Dave was a department foreman at a manufacturing firm. One day his boss called him into the office and said, “Dave, as you know, things are a bit slow these days. I realize you have worked hard and run one of the best departments in the company, but my orders are to cut one supervisor, so I am letting you go.”
Dave was stunned. He was the only Christian among the foremen. The other supervisory personnel, including his boss, liked to go out drinking and had some wild parties together. As a result, their work sometimes suffered and Dave had to step in to rescue them. He had worked hard and now this was his reward.
Dave soon faced a financial slump. He had been making payments on a new home and a car but when his salary was suddenly cut off, he was in trouble. He lost both the house and the car and had to move in with his parents. While with them, he had nothing to do but sit in a comfortable chair and mull over his experience.
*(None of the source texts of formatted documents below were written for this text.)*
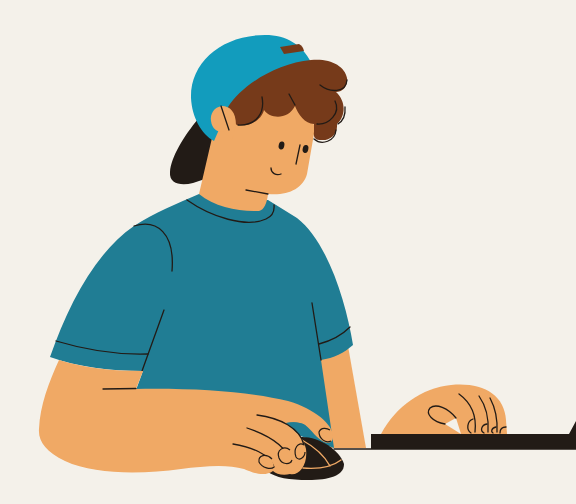
<!DOCTYPE html>
<html lang="en">
<head>
<meta charset="utf-8">
<title>Young man at a computer</title>
<style>
:root {
  --paper: #f4f1ea;
  --skin: #f0a965;
  --shirt: #207d94;
  --cap: #129cbd;
  --hair: #763a1a;
  --ink: #221b16;
}
html, body { margin: 0; background: var(--paper); overflow: hidden; }
svg { display: block; width: 576px; height: 504px; }
.paper { fill: var(--paper); }
.skin { fill: var(--skin); }
.shirt { fill: var(--shirt); }
.cap { fill: var(--cap); }
.hair { fill: var(--hair); }
.ink { fill: var(--ink); }
.line { fill: none; stroke: var(--ink); stroke-width: 1.3; stroke-linecap: round; stroke-linejoin: round; }
.seam { fill: none; stroke: var(--skin); stroke-width: 1.4; stroke-linecap: round; }
.nail { fill: var(--skin); stroke: var(--ink); stroke-width: 1.2; }
</style>
</head>
<body>
<svg viewBox="0 0 576 504" role="img" aria-label="Young man in a blue cap and T-shirt using a mouse and keyboard">
  <rect class="paper" width="576" height="504"/>

  <g id="far-arm">
    <path class="skin" d="M318 352L348 346L366 448H331Z"/>
  </g>

  <g id="cap-brim">
    <path class="ink" d="M198 119C184 136 171 157 170 172C169 184 181 186 193 183L205 179L216 138Z"/>
  </g>

  <g id="shirt">
    <path class="shirt" d="M199 194C178 203 154 213 134 226C96 252 69 303 50 357C78 367 110 371 143 371L136 390L200 400L334 448L321 360C334 358 344 353 353 345C346 301 327 241 297 218L268 200Z"/>
  </g>

  <g id="head">
    <path class="skin" d="M212 138L199 194C215 207 239 212 259 211C264 210 267 203 268 194C287 196 303 189 307 174L315 128L300 85L232 100Z"/>
    <path class="cap" d="M191 98C190 62 222 35 265 35C287 35 302 45 311 62L228 109L214 141C201 134 192 117 191 98Z"/>
    <path class="hair" d="M280 47L299 44Q303 46 304 51L284 54Z"/>
    <path class="hair" d="M228 107C241 86 276 63 311 60C330 58 345 66 347 78C348 87 342 92 336 92C346 101 346 116 337 124C338 135 329 141 321 140C316 140 313 138 314 132L314 124C305 124 298 114 295 106C288 120 270 119 264 110C261 122 246 128 234 124Z"/>
    <path class="skin" d="M236 125C236 112 230 106 222 106C214 107 210 114 211 121C212 129 217 132 224 132L232 140Z"/>
    <g class="line">
      <path d="M221 106L229 130"/>
      <path d="M262 97C265 112 257 126 238 125"/>
      <path d="M289 94L295 105"/>
      <path d="M320 85C330 93 346 93 347 80"/>
      <path d="M335 101C341 113 329 125 317 124"/>
      <path d="M345 107Q346 119 338 124"/>
      <path d="M336 130C335 141 322 146 314 139"/>
      <path d="M300 145L296 164"/>
      <path d="M271 168C271 173 276 176 281 174"/>
      <path d="M246 190L268 194"/>
    </g>
    <ellipse class="ink" cx="281.500" cy="145.500" rx="2.800" ry="4" transform="rotate(14 281.500 145.500)"/>
    <ellipse class="ink" cx="305.500" cy="149" rx="2.800" ry="4" transform="rotate(14 305.500 149)"/>
  </g>

  <g id="shirt-lines" class="line">
    <path d="M187 200C211 217 246 228 266 219Q275 215 274 205"/>
    <path d="M134 226C157 219 175 233 172 271"/>
    <path d="M164 310L142 371"/>
    <path d="M56 341C86 350 117 355 148 354"/>
    <path d="M312 303L321 360"/>
    <path d="M319 344Q338 339 350 327"/>
  </g>

  <g id="desk">
    <path class="skin" d="M381 434C396 406 422 388 451 385C482 382 504 394 506 420L507 434Z"/>
    <path class="paper" d="M445 424L456 418L461 434Z"/>
    <g class="line">
      <path d="M456 418C448 408 436 403 430 408C425 414 433 422 445 424"/>
      <path d="M459 394C470 402 477 414 475 432"/>
      <path d="M479 396C486 406 489 418 488 432"/>
      <path d="M490 398Q498 413 497 432"/>
      <path d="M473 419C467 421 466 430 471 433"/>
      <path d="M487 424C481 425 480 431 484 433"/>
      <path d="M496 427C491 428 491 432 493 433"/>
      <path d="M506 427Q500 427 500 433"/>
    </g>
    <path class="ink" d="M371 434H569L576 421V449H371Z"/>
    <path class="line" d="M334 449H576"/>
  </g>

  <g id="mouse">
    <path class="ink" d="M291 439C310 431 339 447 344 464C344 476 329 480 308 480C290 480 275 478 267 471Z"/>
    <path class="seam" d="M302 440Q322 451 330 466M303 468Q328 470 341 460"/>
  </g>

  <g id="near-arm">
    <path class="skin" d="M59 360C84 368 113 371 143 371L136 389C198 388 252 392 288 401C316 409 334 426 333 437C333 442 329 444 324 442C316 438 312 430 305 425Q298 421 286 423C294 428 304 438 306 449C308 465 299 476 290 474C283 476 276 474 273 471C265 477 253 473 244 469C227 464 204 466 181 469C143 474 95 475 65 461C46 452 38 441 39 429C40 405 49 382 59 360Z"/>
    <path class="shirt" d="M286 423Q298 421 305 425L310 431L307 436Q300 436 297 433Z"/>
    <g class="line">
      <path d="M103 389L136 388.500"/>
      <path d="M257 415C280 418 300 428 304 445"/>
      <path d="M247 428C268 435 286 446 291 462"/>
      <path d="M233 444C251 447 270 454 274 467"/>
    </g>
    <g class="nail">
      <path d="M331 441C325 444 319 438 319 432C321 427 327 428 330 430"/>
      <path d="M304 445C298 441 293 449 296 457C299 462 305 457 305 452"/>
      <path d="M290 450C284 445 276 450 279 458C282 465 290 465 292 460"/>
      <path d="M272 459C266 453 258 455 259 462C262 468 271 470 274 467"/>
    </g>
  </g>
</svg>
</body>
</html>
“So this is the reward for hard work and clean living,” he said to himself over and over. The more he thought, the more bitter he became. He found it hard to eat and harder to digest what little he did eat. He suffered from painful cramps. His physician told him that his condition stemmed from his emotions. But most of his friends reassured him that he had a right to have some emotional problems.
Twelve years later, time seemed to have healed the wound. Dave found another job and was quite successful in it. He was, in fact, the general manager of a manufacturing outfit with eight plants. One day while he was inspecting one of the plants, the personnel director asked him if he would like to meet the new chief engineer. Of course he would, and did. Dave found himself face-t0-face with the man who had fired him 12 years before. Here working for him was the person who had caused him so much grief, pain, and embarrassment.
“I sure made a terrible mistake back then,” the engineer said to Dave when they were alone. “Will you forgive me?”
“Oh, certainly. Forget it,” Dave replied.
Dave said he would forgive, but within himself he nursed a gnawing bitterness toward this man. His stomach problem returned and he began reliving those confusing, painful days of long ago. He had thought this period of his life was long forgotten, but now he found himself fuming in his plush office, wanting only to get even.
There is a power that will enable you to face your circumstances without distress. It is the power of God, made available to you through the dying of the Lord Jesus. God’s power–and His alone–can make you want to forgive a person who has misused you.
But Dave did not want to forgive that engineer; he wanted to get even. He believed that he had a right to be bitter. He wanted to be free from his aches and pain, but if that meant relinquishing his long-standing grudge, he would rather be in pain.
The only solution was for Dave to quit fighting and turn to God for a spirit of love toward someone who did not deserve it. One day, Dave finally did turn to God for help with his bitterness and hatred. He paid attention to and took care of his own reactions and feelings instead of concerning himself with what the other man had done, and he found himself on the road to peace.
To see your sin is disturbing only if you fight what you discover. If, instead, you admit it and seek help from God, the result is not guilt, but an overwhelming sense of forgiveness, cleansing, renewal, and peace.
The names and certain details in this story have been changed to protect each person’s identity and privacy.